Plain-text document sources:
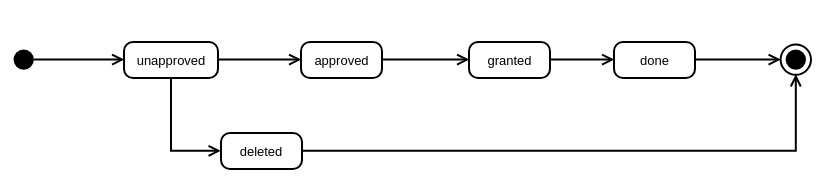
<!DOCTYPE html>
<html lang="en">
<head>
<meta charset="utf-8">
<title>State diagram</title>
<style>
:root { --ink: #000; --paper: #fff; }
* { box-sizing: border-box; }
html, body { margin: 0; background: var(--paper); overflow: hidden; }
.diagram { position: relative; width: 824px; height: 184px; overflow: hidden; background: var(--paper); }
.transitions { position: absolute; left: 0; top: 0; display: block; fill: none; stroke: var(--ink); stroke-width: 2; }
.solid { fill: var(--ink); stroke: none; }
.state {
  position: absolute; display: flex; align-items: center; justify-content: center;
  height: 38px; padding-top: 2px; border: 2px solid var(--ink); border-radius: 10px;
  background: var(--paper); color: var(--ink);
  font: 13px/16px "Liberation Sans", Arial, sans-serif; white-space: nowrap;
}
.unapproved { left: 123px; top: 40.5px; width: 96px; }
.approved { left: 300px; top: 40.5px; width: 83px; }
.granted { left: 468px; top: 40.5px; width: 83px; }
.done { left: 613px; top: 40.5px; width: 83px; }
.deleted { left: 219.5px; top: 131.5px; width: 83px; }
</style>
</head>
<body>
<main class="diagram">
  <svg class="transitions" width="824" height="184" viewBox="0 0 824 184" aria-hidden="true">
    <defs>
      <path id="arrowhead" d="M-11 -5L-1 0L-11 5"/>
    </defs>
    <circle class="solid" cx="23.7" cy="59.6" r="10.2"/>
    <path d="M34 59.6H122M218 59.6H299M382 59.6H467M550 59.6H612M695 59.6H778"/>
    <use href="#arrowhead" x="123" y="59.6"/>
    <use href="#arrowhead" x="300" y="59.6"/>
    <use href="#arrowhead" x="468" y="59.6"/>
    <use href="#arrowhead" x="613" y="59.6"/>
    <use href="#arrowhead" x="779.5" y="59.6"/>
    <path d="M171 78V150.8H218"/>
    <use href="#arrowhead" x="219.5" y="150.8"/>
    <path d="M302 150.8H795.8V77"/>
    <use href="#arrowhead" transform="translate(795.8 75.5) rotate(-90)"/>
    <circle cx="795.8" cy="59.6" r="15.2"/>
    <circle class="solid" cx="795.8" cy="59.6" r="10.2"/>
  </svg>
  <div class="state unapproved">unapproved</div>
  <div class="state approved">approved</div>
  <div class="state granted">granted</div>
  <div class="state done">done</div>
  <div class="state deleted">deleted</div>
</main>
</body>
</html>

What this task involves: Output the entries above verbatim, leaving out images.

Response to the task:
<!DOCTYPE html>
<html lang="en">
<head>
<meta charset="utf-8">
<title>State diagram</title>
<style>
:root { --ink: #000; --paper: #fff; }
* { box-sizing: border-box; }
html, body { margin: 0; background: var(--paper); overflow: hidden; }
.diagram { position: relative; width: 824px; height: 184px; overflow: hidden; background: var(--paper); }
.transitions { position: absolute; left: 0; top: 0; display: block; fill: none; stroke: var(--ink); stroke-width: 2; }
.solid { fill: var(--ink); stroke: none; }
.state {
  position: absolute; display: flex; align-items: center; justify-content: center;
  height: 38px; padding-top: 2px; border: 2px solid var(--ink); border-radius: 10px;
  background: var(--paper); color: var(--ink);
  font: 13px/16px "Liberation Sans", Arial, sans-serif; white-space: nowrap;
}
.unapproved { left: 123px; top: 40.5px; width: 96px; }
.approved { left: 300px; top: 40.5px; width: 83px; }
.granted { left: 468px; top: 40.5px; width: 83px; }
.done { left: 613px; top: 40.5px; width: 83px; }
.deleted { left: 219.5px; top: 131.5px; width: 83px; }
</style>
</head>
<body>
<main class="diagram">
  <svg class="transitions" width="824" height="184" viewBox="0 0 824 184" aria-hidden="true">
    <defs>
      <path id="arrowhead" d="M-11 -5L-1 0L-11 5"/>
    </defs>
    <circle class="solid" cx="23.7" cy="59.6" r="10.2"/>
    <path d="M34 59.6H122M218 59.6H299M382 59.6H467M550 59.6H612M695 59.6H778"/>
    <use href="#arrowhead" x="123" y="59.6"/>
    <use href="#arrowhead" x="300" y="59.6"/>
    <use href="#arrowhead" x="468" y="59.6"/>
    <use href="#arrowhead" x="613" y="59.6"/>
    <use href="#arrowhead" x="779.5" y="59.6"/>
    <path d="M171 78V150.8H218"/>
    <use href="#arrowhead" x="219.5" y="150.8"/>
    <path d="M302 150.8H795.8V77"/>
    <use href="#arrowhead" transform="translate(795.8 75.5) rotate(-90)"/>
    <circle cx="795.8" cy="59.6" r="15.2"/>
    <circle class="solid" cx="795.8" cy="59.6" r="10.2"/>
  </svg>
  <div class="state unapproved">unapproved</div>
  <div class="state approved">approved</div>
  <div class="state granted">granted</div>
  <div class="state done">done</div>
  <div class="state deleted">deleted</div>
</main>
</body>
</html>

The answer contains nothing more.